Segment Open
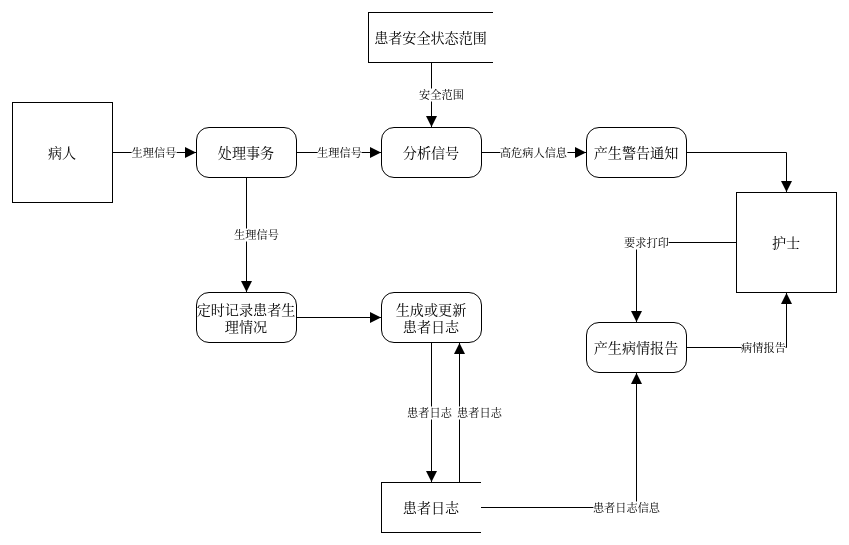
<!DOCTYPE html>
<html lang="zh-CN">
<head>
<meta charset="utf-8">
<title>患者监护数据流图</title>
<style>
:root { --ink: #000; --paper: #fff; }
* { box-sizing: border-box; }
html, body { margin: 0; padding: 0; overflow: hidden; background: var(--paper); }
.diagram {
  position: relative; width: 849px; height: 545px; overflow: hidden;
  background: var(--paper); color: var(--ink);
  font-family: "Noto Serif CJK SC", "Noto Serif", serif;
}
.flows { position: absolute; left: 0; top: 0; fill: none; stroke: var(--ink); stroke-width: 1; }
.arrowhead { fill: var(--ink); stroke: none; }
.node {
  position: absolute; left: var(--x); top: var(--y); width: 101px; height: 51px;
  display: flex; align-items: center; justify-content: center; padding-right: 1px;
  border: 1px solid var(--ink); background: var(--paper);
  font-size: 14.1px; line-height: 17px; text-align: center; white-space: nowrap;
}
.entity { height: 101px; }
.process { border-radius: 13px; }
.store { width: 100px; border-right: 0; }
.store.wide { width: 125px; }
.label {
  position: absolute; left: var(--x); top: var(--y); transform: translate(-50%, -50%);
  height: 13px; background: var(--paper);
  font-size: 11.2px; line-height: 11px; white-space: nowrap;
}
</style>
</head>
<body>
<main class="diagram">
  <svg class="flows" width="849" height="545" viewBox="0 0 849 545" aria-hidden="true">
    <defs>
      <marker id="arrow" markerUnits="userSpaceOnUse" markerWidth="11" markerHeight="12" refX="11" refY="6" orient="auto">
        <polygon class="arrowhead" points="0,0.5 11,6 0,11.5"/>
      </marker>
    </defs>
    <g marker-end="url(#arrow)">
      <path d="M113 152.5H196"/>
      <path d="M297 152.5H381"/>
      <path d="M482 152.5H586"/>
      <path d="M431.5 63V127"/>
      <path d="M687 152.5H786.5V192"/>
      <path d="M246.5 178V292"/>
      <path d="M297 317.5H381"/>
      <path d="M431.5 343V482"/>
      <path d="M459.5 482V343"/>
      <path d="M736 242.5H636.5V322"/>
      <path d="M687 347.5H786.5V293"/>
      <path d="M481 507.5H636.5V373"/>
    </g>
  </svg>

  <div class="node entity" style="--x:12px;--y:102px">病人</div>
  <div class="node entity" style="--x:736px;--y:192px">护士</div>

  <div class="node process" style="--x:196px;--y:127px">处理事务</div>
  <div class="node process" style="--x:381px;--y:127px">分析信号</div>
  <div class="node process" style="--x:586px;--y:127px">产生警告通知</div>
  <div class="node process" style="--x:196px;--y:292px">定时记录患者生<br>理情况</div>
  <div class="node process" style="--x:381px;--y:292px">生成或更新<br>患者日志</div>
  <div class="node process" style="--x:586px;--y:322px">产生病情报告</div>

  <div class="node store wide" style="--x:368px;--y:12px">患者安全状态范围</div>
  <div class="node store" style="--x:381px;--y:482px">患者日志</div>

  <span class="label" style="--x:154px;--y:152.5px">生理信号</span>
  <span class="label" style="--x:339.5px;--y:152.5px">生理信号</span>
  <span class="label" style="--x:533.5px;--y:152.5px">高危病人信息</span>
  <span class="label" style="--x:441.5px;--y:94.5px">安全范围</span>
  <span class="label" style="--x:256.5px;--y:234.5px">生理信号</span>
  <span class="label" style="--x:429.5px;--y:412.5px">患者日志</span>
  <span class="label" style="--x:479.5px;--y:412.5px">患者日志</span>
  <span class="label" style="--x:646.5px;--y:242.5px">要求打印</span>
  <span class="label" style="--x:763.5px;--y:347.5px">病情报告</span>
  <span class="label" style="--x:626.5px;--y:507.5px">患者日志信息</span>
</main>
</body>
</html>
Segment Closed
• **Problem description**: Skip the pictures and output all entries exactly.

• **Solution to this exercise**:
<!DOCTYPE html>
<html lang="zh-CN">
<head>
<meta charset="utf-8">
<title>患者监护数据流图</title>
<style>
:root { --ink: #000; --paper: #fff; }
* { box-sizing: border-box; }
html, body { margin: 0; padding: 0; overflow: hidden; background: var(--paper); }
.diagram {
  position: relative; width: 849px; height: 545px; overflow: hidden;
  background: var(--paper); color: var(--ink);
  font-family: "Noto Serif CJK SC", "Noto Serif", serif;
}
.flows { position: absolute; left: 0; top: 0; fill: none; stroke: var(--ink); stroke-width: 1; }
.arrowhead { fill: var(--ink); stroke: none; }
.node {
  position: absolute; left: var(--x); top: var(--y); width: 101px; height: 51px;
  display: flex; align-items: center; justify-content: center; padding-right: 1px;
  border: 1px solid var(--ink); background: var(--paper);
  font-size: 14.1px; line-height: 17px; text-align: center; white-space: nowrap;
}
.entity { height: 101px; }
.process { border-radius: 13px; }
.store { width: 100px; border-right: 0; }
.store.wide { width: 125px; }
.label {
  position: absolute; left: var(--x); top: var(--y); transform: translate(-50%, -50%);
  height: 13px; background: var(--paper);
  font-size: 11.2px; line-height: 11px; white-space: nowrap;
}
</style>
</head>
<body>
<main class="diagram">
  <svg class="flows" width="849" height="545" viewBox="0 0 849 545" aria-hidden="true">
    <defs>
      <marker id="arrow" markerUnits="userSpaceOnUse" markerWidth="11" markerHeight="12" refX="11" refY="6" orient="auto">
        <polygon class="arrowhead" points="0,0.5 11,6 0,11.5"/>
      </marker>
    </defs>
    <g marker-end="url(#arrow)">
      <path d="M113 152.5H196"/>
      <path d="M297 152.5H381"/>
      <path d="M482 152.5H586"/>
      <path d="M431.5 63V127"/>
      <path d="M687 152.5H786.5V192"/>
      <path d="M246.5 178V292"/>
      <path d="M297 317.5H381"/>
      <path d="M431.5 343V482"/>
      <path d="M459.5 482V343"/>
      <path d="M736 242.5H636.5V322"/>
      <path d="M687 347.5H786.5V293"/>
      <path d="M481 507.5H636.5V373"/>
    </g>
  </svg>

  <div class="node entity" style="--x:12px;--y:102px">病人</div>
  <div class="node entity" style="--x:736px;--y:192px">护士</div>

  <div class="node process" style="--x:196px;--y:127px">处理事务</div>
  <div class="node process" style="--x:381px;--y:127px">分析信号</div>
  <div class="node process" style="--x:586px;--y:127px">产生警告通知</div>
  <div class="node process" style="--x:196px;--y:292px">定时记录患者生<br>理情况</div>
  <div class="node process" style="--x:381px;--y:292px">生成或更新<br>患者日志</div>
  <div class="node process" style="--x:586px;--y:322px">产生病情报告</div>

  <div class="node store wide" style="--x:368px;--y:12px">患者安全状态范围</div>
  <div class="node store" style="--x:381px;--y:482px">患者日志</div>

  <span class="label" style="--x:154px;--y:152.5px">生理信号</span>
  <span class="label" style="--x:339.5px;--y:152.5px">生理信号</span>
  <span class="label" style="--x:533.5px;--y:152.5px">高危病人信息</span>
  <span class="label" style="--x:441.5px;--y:94.5px">安全范围</span>
  <span class="label" style="--x:256.5px;--y:234.5px">生理信号</span>
  <span class="label" style="--x:429.5px;--y:412.5px">患者日志</span>
  <span class="label" style="--x:479.5px;--y:412.5px">患者日志</span>
  <span class="label" style="--x:646.5px;--y:242.5px">要求打印</span>
  <span class="label" style="--x:763.5px;--y:347.5px">病情报告</span>
  <span class="label" style="--x:626.5px;--y:507.5px">患者日志信息</span>
</main>
</body>
</html>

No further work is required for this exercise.